‘Immense Suffering’: PETA Objects to Piggery Expansion

Posted on by PETA Australia

As the February 29 deadline for public submissions regarding the proposed expansion of what would be one of Australia’s largest piggeries looms, PETA is urging Australians to have their say, pointing out that waste from the Goondiwindi factory farm could increase the risk of health issues like asthma among students at the local state school, which is located fewer than five kilometres from where developers plan to imprison yet more pigs.

In a letter to the local council to oppose the growth of the piggery, which if approved, would be licensed to hold upward of 190,000 pigs at any one time, PETA notes that the expansion would not only cause immense suffering to intelligent pigs but also increase the risk of further deadly Swine flu or Japanese encephalitis outbreaks among humans. Furthermore, it would compound the detrimental environmental impacts intensive animal farming causes and that the facility is already contributing to, including increased methane emissions and the release of pig excrement into the surrounding area.

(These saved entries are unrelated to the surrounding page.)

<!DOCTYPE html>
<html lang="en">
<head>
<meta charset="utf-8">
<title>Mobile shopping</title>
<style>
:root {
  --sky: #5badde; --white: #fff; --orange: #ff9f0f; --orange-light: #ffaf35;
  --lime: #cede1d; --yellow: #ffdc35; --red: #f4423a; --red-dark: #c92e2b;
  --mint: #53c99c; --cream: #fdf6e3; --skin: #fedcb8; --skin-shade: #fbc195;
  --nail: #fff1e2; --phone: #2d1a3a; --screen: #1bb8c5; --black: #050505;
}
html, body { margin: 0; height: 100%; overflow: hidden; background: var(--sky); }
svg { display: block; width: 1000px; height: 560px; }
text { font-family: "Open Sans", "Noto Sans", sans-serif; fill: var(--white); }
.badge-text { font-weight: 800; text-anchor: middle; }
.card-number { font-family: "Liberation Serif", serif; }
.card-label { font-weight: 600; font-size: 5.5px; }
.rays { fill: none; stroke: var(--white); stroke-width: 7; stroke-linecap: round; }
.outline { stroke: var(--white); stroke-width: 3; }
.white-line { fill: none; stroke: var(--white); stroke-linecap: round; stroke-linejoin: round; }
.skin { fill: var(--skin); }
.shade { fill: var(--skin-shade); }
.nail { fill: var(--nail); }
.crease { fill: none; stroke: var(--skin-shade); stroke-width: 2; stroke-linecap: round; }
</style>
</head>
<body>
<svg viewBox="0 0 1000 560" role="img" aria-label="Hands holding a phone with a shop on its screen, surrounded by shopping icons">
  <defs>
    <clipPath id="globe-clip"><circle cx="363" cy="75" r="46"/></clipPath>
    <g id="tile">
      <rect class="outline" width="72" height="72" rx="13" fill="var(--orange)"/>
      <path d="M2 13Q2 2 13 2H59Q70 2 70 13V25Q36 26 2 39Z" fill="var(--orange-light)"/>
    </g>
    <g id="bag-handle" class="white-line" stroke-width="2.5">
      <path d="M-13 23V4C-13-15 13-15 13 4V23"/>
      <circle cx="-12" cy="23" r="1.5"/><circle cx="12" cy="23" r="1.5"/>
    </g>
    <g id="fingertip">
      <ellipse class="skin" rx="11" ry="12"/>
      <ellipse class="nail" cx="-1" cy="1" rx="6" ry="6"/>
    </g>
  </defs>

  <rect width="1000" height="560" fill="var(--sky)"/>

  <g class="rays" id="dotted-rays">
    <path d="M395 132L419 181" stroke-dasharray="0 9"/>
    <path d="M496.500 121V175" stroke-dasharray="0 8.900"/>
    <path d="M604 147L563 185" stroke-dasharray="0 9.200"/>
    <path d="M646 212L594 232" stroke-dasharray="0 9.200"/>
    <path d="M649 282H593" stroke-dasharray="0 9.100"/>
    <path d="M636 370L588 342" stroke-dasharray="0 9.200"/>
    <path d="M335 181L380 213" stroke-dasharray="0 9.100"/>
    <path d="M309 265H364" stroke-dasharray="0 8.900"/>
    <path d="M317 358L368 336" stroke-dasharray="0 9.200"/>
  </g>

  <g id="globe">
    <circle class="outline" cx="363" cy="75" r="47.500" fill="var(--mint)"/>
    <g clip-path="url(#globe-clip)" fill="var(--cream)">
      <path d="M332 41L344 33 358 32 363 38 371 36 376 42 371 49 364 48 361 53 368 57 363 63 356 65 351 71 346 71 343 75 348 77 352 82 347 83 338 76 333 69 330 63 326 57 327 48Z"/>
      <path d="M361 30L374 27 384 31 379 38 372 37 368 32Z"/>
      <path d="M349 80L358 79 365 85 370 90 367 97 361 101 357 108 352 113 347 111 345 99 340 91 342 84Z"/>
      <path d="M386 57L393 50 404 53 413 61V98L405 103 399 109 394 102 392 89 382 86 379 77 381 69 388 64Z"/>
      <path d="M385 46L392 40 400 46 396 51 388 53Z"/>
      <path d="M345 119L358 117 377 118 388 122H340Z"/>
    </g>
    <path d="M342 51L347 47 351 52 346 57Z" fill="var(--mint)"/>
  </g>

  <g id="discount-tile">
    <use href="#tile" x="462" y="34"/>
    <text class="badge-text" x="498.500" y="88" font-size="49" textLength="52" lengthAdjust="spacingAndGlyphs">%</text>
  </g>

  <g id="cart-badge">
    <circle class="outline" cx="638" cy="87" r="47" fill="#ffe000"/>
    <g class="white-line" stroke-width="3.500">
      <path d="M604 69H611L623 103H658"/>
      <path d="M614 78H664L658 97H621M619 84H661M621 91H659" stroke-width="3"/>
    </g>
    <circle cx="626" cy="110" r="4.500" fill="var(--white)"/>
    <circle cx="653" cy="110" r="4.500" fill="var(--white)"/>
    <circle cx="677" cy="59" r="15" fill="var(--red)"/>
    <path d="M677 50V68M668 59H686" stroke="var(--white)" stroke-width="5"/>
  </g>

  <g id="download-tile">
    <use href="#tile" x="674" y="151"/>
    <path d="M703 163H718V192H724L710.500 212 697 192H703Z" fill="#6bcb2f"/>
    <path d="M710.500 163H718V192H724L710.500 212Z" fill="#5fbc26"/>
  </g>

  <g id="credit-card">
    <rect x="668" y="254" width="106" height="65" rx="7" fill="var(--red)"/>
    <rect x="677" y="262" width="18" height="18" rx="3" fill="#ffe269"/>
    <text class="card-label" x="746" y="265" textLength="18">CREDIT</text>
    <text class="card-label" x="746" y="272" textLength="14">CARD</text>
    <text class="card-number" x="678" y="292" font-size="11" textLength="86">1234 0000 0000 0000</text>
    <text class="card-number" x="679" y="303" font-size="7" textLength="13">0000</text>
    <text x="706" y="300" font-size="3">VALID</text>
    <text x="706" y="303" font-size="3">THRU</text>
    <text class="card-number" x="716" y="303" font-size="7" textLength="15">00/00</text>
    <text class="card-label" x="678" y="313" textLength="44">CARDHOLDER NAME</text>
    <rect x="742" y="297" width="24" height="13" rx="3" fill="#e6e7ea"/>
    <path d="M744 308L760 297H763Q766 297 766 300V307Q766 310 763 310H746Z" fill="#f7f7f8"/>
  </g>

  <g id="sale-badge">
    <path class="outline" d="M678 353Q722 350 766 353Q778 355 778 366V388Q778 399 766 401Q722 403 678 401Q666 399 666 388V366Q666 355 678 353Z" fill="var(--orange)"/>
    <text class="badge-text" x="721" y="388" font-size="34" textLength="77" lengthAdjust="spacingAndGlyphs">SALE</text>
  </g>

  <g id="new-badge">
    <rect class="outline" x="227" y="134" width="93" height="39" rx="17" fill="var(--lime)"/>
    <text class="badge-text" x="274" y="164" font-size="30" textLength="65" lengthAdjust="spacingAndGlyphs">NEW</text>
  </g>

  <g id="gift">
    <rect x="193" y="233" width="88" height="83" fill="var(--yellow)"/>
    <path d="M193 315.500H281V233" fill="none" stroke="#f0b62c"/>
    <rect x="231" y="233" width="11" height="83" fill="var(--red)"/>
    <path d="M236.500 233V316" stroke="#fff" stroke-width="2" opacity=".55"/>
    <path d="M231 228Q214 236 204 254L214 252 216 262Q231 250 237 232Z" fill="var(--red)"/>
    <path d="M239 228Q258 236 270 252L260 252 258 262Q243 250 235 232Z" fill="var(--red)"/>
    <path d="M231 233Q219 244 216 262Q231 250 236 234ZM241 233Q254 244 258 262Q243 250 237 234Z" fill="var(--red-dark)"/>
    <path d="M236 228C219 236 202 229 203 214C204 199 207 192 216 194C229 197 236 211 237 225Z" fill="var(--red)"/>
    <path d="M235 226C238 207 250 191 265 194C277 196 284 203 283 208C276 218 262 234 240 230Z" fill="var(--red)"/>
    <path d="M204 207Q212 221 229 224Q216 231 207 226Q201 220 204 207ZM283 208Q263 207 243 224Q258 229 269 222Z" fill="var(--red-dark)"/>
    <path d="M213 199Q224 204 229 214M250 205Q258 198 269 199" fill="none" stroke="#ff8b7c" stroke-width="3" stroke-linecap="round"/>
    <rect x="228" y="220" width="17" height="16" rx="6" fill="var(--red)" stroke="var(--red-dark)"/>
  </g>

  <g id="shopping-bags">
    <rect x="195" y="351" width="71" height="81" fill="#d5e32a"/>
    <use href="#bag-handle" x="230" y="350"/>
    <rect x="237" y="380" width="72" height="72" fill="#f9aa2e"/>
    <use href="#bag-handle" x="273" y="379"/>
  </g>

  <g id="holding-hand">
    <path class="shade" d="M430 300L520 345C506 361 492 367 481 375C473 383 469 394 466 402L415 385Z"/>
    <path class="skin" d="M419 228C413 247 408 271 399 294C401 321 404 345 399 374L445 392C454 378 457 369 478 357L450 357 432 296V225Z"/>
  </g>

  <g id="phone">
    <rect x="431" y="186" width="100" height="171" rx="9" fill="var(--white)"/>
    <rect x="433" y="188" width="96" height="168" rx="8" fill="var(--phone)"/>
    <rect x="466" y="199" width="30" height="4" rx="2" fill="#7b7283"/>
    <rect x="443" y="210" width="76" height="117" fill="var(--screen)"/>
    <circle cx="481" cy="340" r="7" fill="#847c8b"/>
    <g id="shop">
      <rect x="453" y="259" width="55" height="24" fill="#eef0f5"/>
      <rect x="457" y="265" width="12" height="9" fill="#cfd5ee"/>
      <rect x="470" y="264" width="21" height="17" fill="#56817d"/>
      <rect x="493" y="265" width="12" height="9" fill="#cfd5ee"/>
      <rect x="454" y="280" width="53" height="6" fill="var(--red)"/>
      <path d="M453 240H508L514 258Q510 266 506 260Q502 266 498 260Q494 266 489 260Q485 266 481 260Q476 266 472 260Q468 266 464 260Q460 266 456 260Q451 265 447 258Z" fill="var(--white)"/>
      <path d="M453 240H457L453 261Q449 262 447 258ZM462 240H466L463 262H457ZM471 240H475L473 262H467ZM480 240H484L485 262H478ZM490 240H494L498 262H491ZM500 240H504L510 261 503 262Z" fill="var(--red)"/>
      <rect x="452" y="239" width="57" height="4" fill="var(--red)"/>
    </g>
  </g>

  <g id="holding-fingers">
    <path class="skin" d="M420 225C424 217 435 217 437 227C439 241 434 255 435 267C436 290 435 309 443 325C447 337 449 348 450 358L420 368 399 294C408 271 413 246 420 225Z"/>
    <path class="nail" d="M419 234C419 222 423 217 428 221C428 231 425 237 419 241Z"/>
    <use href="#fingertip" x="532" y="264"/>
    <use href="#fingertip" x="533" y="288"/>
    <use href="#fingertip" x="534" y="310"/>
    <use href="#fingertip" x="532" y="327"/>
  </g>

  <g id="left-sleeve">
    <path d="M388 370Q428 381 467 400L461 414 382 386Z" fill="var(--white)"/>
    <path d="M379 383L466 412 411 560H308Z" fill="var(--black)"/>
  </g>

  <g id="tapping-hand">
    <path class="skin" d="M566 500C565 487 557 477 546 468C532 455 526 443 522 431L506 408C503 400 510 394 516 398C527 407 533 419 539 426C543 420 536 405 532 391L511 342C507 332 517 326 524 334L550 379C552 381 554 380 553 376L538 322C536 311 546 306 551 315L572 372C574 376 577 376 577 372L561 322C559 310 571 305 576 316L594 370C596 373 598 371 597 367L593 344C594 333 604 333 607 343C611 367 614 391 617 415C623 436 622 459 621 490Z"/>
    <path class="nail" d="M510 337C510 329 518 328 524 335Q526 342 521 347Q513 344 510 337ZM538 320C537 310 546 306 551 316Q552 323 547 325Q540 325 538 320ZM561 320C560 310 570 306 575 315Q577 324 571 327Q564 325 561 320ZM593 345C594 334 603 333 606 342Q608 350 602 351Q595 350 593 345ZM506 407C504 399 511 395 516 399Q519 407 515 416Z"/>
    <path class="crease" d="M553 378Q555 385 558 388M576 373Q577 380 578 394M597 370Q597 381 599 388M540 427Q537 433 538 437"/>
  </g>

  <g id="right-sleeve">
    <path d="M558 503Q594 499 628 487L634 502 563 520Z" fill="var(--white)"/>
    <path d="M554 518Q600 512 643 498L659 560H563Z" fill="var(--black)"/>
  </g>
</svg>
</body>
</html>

Given the chance, mother pigs sing to their young as they nurse them, but at Australian piggeries, piglets are born in cramped crates, where mothers can’t even turn around to reach their babies. To counteract the risk of pigs biting each other as a result of stress while crammed into cages, producers grind down their sensitive teeth and cut off their tails, usually without pain relief. At just six months old, pigs endure long, arduous journeys aboard slaughterhouse trucks, where they’re denied food and water – even in Australia’s scorching summer – and on arrival, they smell the fear and hear the screams of other pigs being prodded to their death. They are then forced into gas chambers, where they panic and suffocate, before their throats are slit and their bodies are dissected.

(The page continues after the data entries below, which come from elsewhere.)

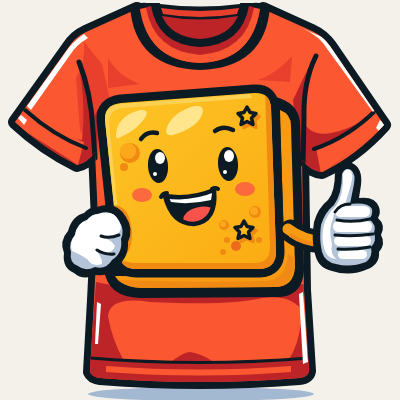
<!DOCTYPE html>
<html lang="en">
<head>
<meta charset="utf-8">
<title>Smiling square mascot on a T-shirt</title>
<style>
:root {
  --paper: #f4f1ea;
  --ink: #0c1a24;
  --shirt: #fb5731;
  --shirt-mid: #e8402c;
  --shirt-dark: #bd2428;
  --face: #fdb913;
  --face-light: #fdd152;
  --face-dark: #f08a12;
  --side: #f79a14;
  --cheek: #fb6a3c;
  --tongue: #f8524a;
  --glove: #ffffff;
  --glove-shade: #b4c5da;
  --ground: #a3b9d2;
}
html, body { margin: 0; background: var(--paper); }
body { width: 400px; height: 400px; overflow: hidden; }
svg { display: block; }
.ink { fill: var(--ink); }
.outline { fill: none; stroke: var(--ink); stroke-linejoin: round; stroke-linecap: round; }
.shirt { fill: var(--shirt); }
.mid { fill: var(--shirt-mid); }
.dark { fill: var(--shirt-dark); }
.shine { fill: #fff; }
.glove { fill: var(--glove); }
.shade { fill: var(--glove-shade); }
</style>
</head>
<body>
<svg width="400" height="400" viewBox="0 0 400 400" role="img" aria-label="Smiling yellow square mascot giving a thumbs up on a red T-shirt">
  <defs>
    <path id="shirt-shape" d="M137 9L86 32Q75 37 68 48L15 122Q43 148 77 165Q87 163 95 152L98 220L94 300L90 372Q92 377 100 378Q200 386 299 378Q308 377 309 371L304 290L302 160Q311 171 322 172Q356 156 384 125L330 46Q323 36 312 31L263 9Q255 62 200 64Q145 62 137 9Z"/>
    <clipPath id="shirt-clip"><use href="#shirt-shape"/></clipPath>
    <path id="face-shape" d="M121 103L254 93Q270 92 271 108L276 252Q276 268 260 269L136 269Q121 269 119 254L105 120Q104 105 121 103Z"/>
    <clipPath id="face-clip"><use href="#face-shape"/></clipPath>
    <path id="mouth-shape" d="M165 196Q190 200 214 190Q217 221 194 224Q172 224 165 196Z"/>
    <clipPath id="mouth-clip"><use href="#mouth-shape"/></clipPath>
    <path id="star" d="M0-9L3-3.500L9-2.500L4.500 2L6 8.500L0 5.500L-6 8.500L-4.500 2L-9-2.500L-3-3.500Z"/>
    <linearGradient id="face-fill" x1="0" y1="0" x2="1" y2="1">
      <stop offset="0" stop-color="#fdc526"/>
      <stop offset="1" stop-color="#fbab12"/>
    </linearGradient>
  </defs>

  <rect width="400" height="400" fill="var(--paper)"/>
  <ellipse cx="201" cy="394" rx="113" ry="7" fill="var(--ground)"/>

  <g id="tshirt">
    <use href="#shirt-shape" class="outline" stroke-width="14"/>
    <use href="#shirt-shape" class="shirt"/>
    <g clip-path="url(#shirt-clip)">
      <path class="mid" d="M76 78Q86 60 84 42L102 64L110 100L97 160L80 130Z"/>
      <path class="dark" d="M79 66Q92 96 93 118L100 106L96 160L74 168L30 138L22 116Q50 138 82 140Q86 108 79 66Z"/>
      <path class="shirt" d="M27 109Q52 132 84 142L78 165L14 124Z"/>
      <path class="outline" stroke-width="4" d="M25 110Q54 136 86 148"/>
      <path class="dark" d="M313 58Q300 88 304 122Q316 148 372 116L386 126L322 174L300 165L293 100Z"/>
      <path class="shirt" d="M375 108Q350 135 316 147L321 174L388 126Z"/>
      <path class="outline" stroke-width="4" d="M376 110Q349 137 314 149"/>
      <path class="shine" d="M84 34Q72 42 65 53L27 106L31 110L70 55Q76 45 88 38Z"/>
      <path class="shine" d="M302 28Q320 36 328 50L373 112L378 106L331 41Z"/>
      <path class="shine" d="M18 118L21 115L27 120L24 125ZM376 128L380 120L386 125L380 132Z"/>
      <path class="outline" stroke-width="5" d="M79 62Q91 92 93 130L95 158M316 56Q303 82 304 118L303 164"/>
      <path class="dark" d="M96 282Q190 304 304 284L303 312Q292 294 262 298Q230 306 150 302Q110 296 108 316Q112 340 124 361L90 361Z"/>
      <path class="dark" d="M288 361Q303 338 302 300L309 364ZM172 361Q184 352 190 352Q202 354 212 361Z"/>
      <path class="dark" d="M88 359Q200 368 310 359V385H88Z"/>
      <path class="shirt" d="M106 366Q200 373 291 366V372Q200 379 106 372Z"/>
      <path class="outline" stroke-width="3" d="M90 358Q200 367 309 358"/>
      <path class="shine" d="M299 294L303 292L308 362L303 364ZM97 302L101 304L98 344L95 344Z"/>
      <path class="mid" d="M108 58Q118 76 140 84L108 88ZM292 56Q276 74 258 80L290 82Z"/>
    </g>
    <g id="collar">
      <path class="ink" d="M130 7Q138 2 147 3L253 3Q262 2 270 7Q265 68 200 70Q135 68 130 7Z"/>
      <path class="dark" d="M140 9L151 6Q158 45 200 47Q242 45 249 6L260 9Q252 61 200 63Q148 61 140 9Z"/>
      <path class="shirt" d="M140 9L146 8Q154 51 200 55Q246 51 254 8L260 9Q252 61 200 63Q148 61 140 9Z"/>
      <path class="dark" d="M162 16Q200 23 238 16Q229 37 200 39Q171 37 162 16Z"/>
      <path class="mid" d="M161 8Q200 14 239 8L237 14Q200 20 163 14Z"/>
      <path fill="var(--paper)" d="M159 0H241L240 4Q200 9 160 4Z"/>
    </g>
  </g>

  <g id="mascot">
    <g id="side-panel">
      <path class="ink" d="M272 96Q299 102 300 123L304 270Q303 295 280 297L140 298Q108 297 104 270L120 255L260 200Z"/>
      <path fill="var(--side)" d="M280 110Q291 114 291 126L295 267Q294 286 276 287L142 288Q121 287 115 276L262 277Q284 275 284 250Z"/>
      <path fill="var(--face-dark)" d="M118 280Q190 283 266 281Q287 279 288 254L295 258Q295 286 276 287L142 288Q126 287 118 280Z"/>
    </g>
    <g id="front">
      <use href="#face-shape" class="outline" stroke-width="17"/>
      <use href="#face-shape" fill="url(#face-fill)"/>
      <g clip-path="url(#face-clip)">
        <path fill="var(--face-dark)" d="M265 88L273 90L280 275H118L117 257Q124 263 138 263L256 263Q270 262 270 247Z"/>
        <path fill="var(--face-light)" d="M104 125Q103 105 120 104L250 94L252 98L122 108Q109 110 109 124L122 250L118 252Z"/>
        <path fill="#ffe68c" d="M116 135Q117 116 140 110Q149 109 146 116Q139 129 119 138Q116 139 116 135ZM166 131Q169 115 191 107Q203 104 203 111Q200 127 173 135Q166 136 166 131Z"/>
        <path fill="var(--face-dark)" d="M105 206Q130 200 132 232Q133 250 122 258L105 260Z"/>
      </g>
      <g id="craters">
        <circle cx="130" cy="153" r="10" fill="var(--face-dark)"/>
        <circle cx="128" cy="151" r="8" fill="#fba91b"/>
        <circle cx="124" cy="167" r="4" fill="var(--face-dark)"/>
        <g fill="var(--face-dark)">
          <circle cx="255" cy="212" r="6"/>
          <circle cx="224" cy="225" r="5"/>
          <circle cx="227" cy="240" r="3"/>
          <circle cx="223" cy="252" r="3"/>
          <circle cx="259" cy="240" r="3"/>
        </g>
        <circle cx="254" cy="211" r="4" fill="#fba91b"/>
        <circle cx="223" cy="224" r="3" fill="#fba91b"/>
        <circle cx="236" cy="246" r="5" fill="#ec6a1d"/>
      </g>
      <g id="stars" stroke="var(--ink)" stroke-width="3.500" stroke-linejoin="round" fill="var(--face)">
        <g stroke="var(--face-dark)" fill="var(--face-dark)">
          <use href="#star" x="250" y="119"/>
          <use href="#star" x="247" y="233"/>
        </g>
        <use href="#star" x="247" y="116"/>
        <use href="#star" x="244" y="230"/>
      </g>
      <g id="expression">
        <path class="outline" stroke-width="4.500" d="M141 139Q147 131 157 133M215 131Q223 125 233 130"/>
        <ellipse class="ink" cx="158" cy="166" rx="10" ry="17" transform="rotate(-4 158 166)"/>
        <ellipse class="ink" cx="228" cy="164" rx="10" ry="17" transform="rotate(-4 228 164)"/>
        <g class="shine">
          <ellipse cx="160" cy="158" rx="5" ry="6"/>
          <ellipse cx="229" cy="156" rx="5" ry="6"/>
          <circle cx="155" cy="174" r="2"/>
          <circle cx="225" cy="172" r="2"/>
        </g>
        <ellipse cx="142" cy="195" rx="10" ry="7" fill="var(--cheek)"/>
        <ellipse cx="245" cy="189" rx="10" ry="7" fill="var(--cheek)"/>
        <use href="#mouth-shape" class="ink"/>
        <g clip-path="url(#mouth-clip)">
          <path class="shine" d="M167 193L213 188L211 200Q190 205 171 202Z"/>
          <ellipse cx="200" cy="217" rx="17" ry="10" fill="var(--tongue)" transform="rotate(-12 200 217)"/>
        </g>
        <use href="#mouth-shape" class="outline" stroke-width="4.500"/>
        <path class="outline" stroke-width="4" d="M161 197Q163 193 167 193M212 189Q215 187 218 189"/>
      </g>
    </g>

    <g id="left-hand">
      <path class="ink" d="M97 207Q116 200 126 217Q134 229 128 242Q129 258 116 267Q109 277 96 275Q83 281 74 273Q62 268 64 253Q59 241 68 231Q72 216 84 213Q89 207 97 207Z"/>
      <path class="shade" d="M98 214Q113 209 119 221Q125 230 121 239Q123 253 112 260Q106 270 95 267Q85 272 78 266Q69 263 71 252Q68 243 75 235Q77 223 87 220Q92 214 98 214Z"/>
      <path class="glove" d="M98 214Q113 209 119 221Q124 230 116 235Q105 238 100 236Q112 240 115 246Q113 253 104 253Q97 250 94 248Q103 258 102 264Q92 267 88 260Q82 255 72 251Q69 243 75 235Q77 223 87 220Q92 214 98 214Z"/>
      <path class="outline" stroke-width="3" d="M119 235Q109 239 101 236M114 254Q105 255 97 250"/>
    </g>

    <g id="right-arm">
      <path class="outline" stroke-width="23" d="M291 231Q302 240 322 242"/>
      <path fill="none" stroke="var(--side)" stroke-width="11" stroke-linecap="round" d="M288 229Q302 240 324 242"/>
      <path fill="none" stroke="var(--face-dark)" stroke-width="4" d="M290 235Q302 244 324 246"/>
    </g>
    <g id="thumbs-up">
      <path class="ink" d="M335 172Q341 159 352 163Q363 168 361 185L359 198Q375 196 379 207Q381 213 378 218Q386 225 381 235Q386 244 379 252Q380 264 368 269Q350 277 332 271Q318 268 315 254Q311 240 314 222Q318 208 328 200Q335 192 335 172Z"/>
      <path class="shade" d="M342 174Q345 167 351 170Q356 174 354 184L350 204Q368 202 372 209Q373 215 369 219Q377 225 374 233Q377 241 371 247Q373 257 366 262Q350 268 336 264Q325 262 322 252Q319 239 321 225Q325 212 334 205Q342 194 342 174Z"/>
      <path class="glove" d="M343 174Q345 168 350 170Q354 174 351 184L345 205Q333 210 333 219Q328 229 332 244Q330 254 336 259Q326 258 324 248Q321 237 324 224Q328 213 336 206Q344 195 343 174Z"/>
      <g class="glove">
        <rect x="335" y="206" width="35" height="11" rx="5.500"/>
        <rect x="333" y="221" width="39" height="11" rx="5.500"/>
        <rect x="334" y="236" width="37" height="10" rx="5"/>
        <rect x="338" y="250" width="29" height="9" rx="4.500"/>
      </g>
      <path class="outline" stroke-width="3" d="M337 220Q353 223 370 219M335 235Q353 237 373 234M338 249Q354 250 370 247M350 204Q340 204 335 212"/>
    </g>
  </g>
</svg>
</body>
</html>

Animal Liberation

Mother pig at a typical factory farm.

PETA is urging residents to oppose the expansion of this cruel, environmentally disastrous development before it’s too late. We also want to remind all Australians that the best way to prevent factory farms full of imprisoned animals – and the waste and emissions they bring – from springing up across the country is to stop buying the body parts of dead animals and instead choose vegan food.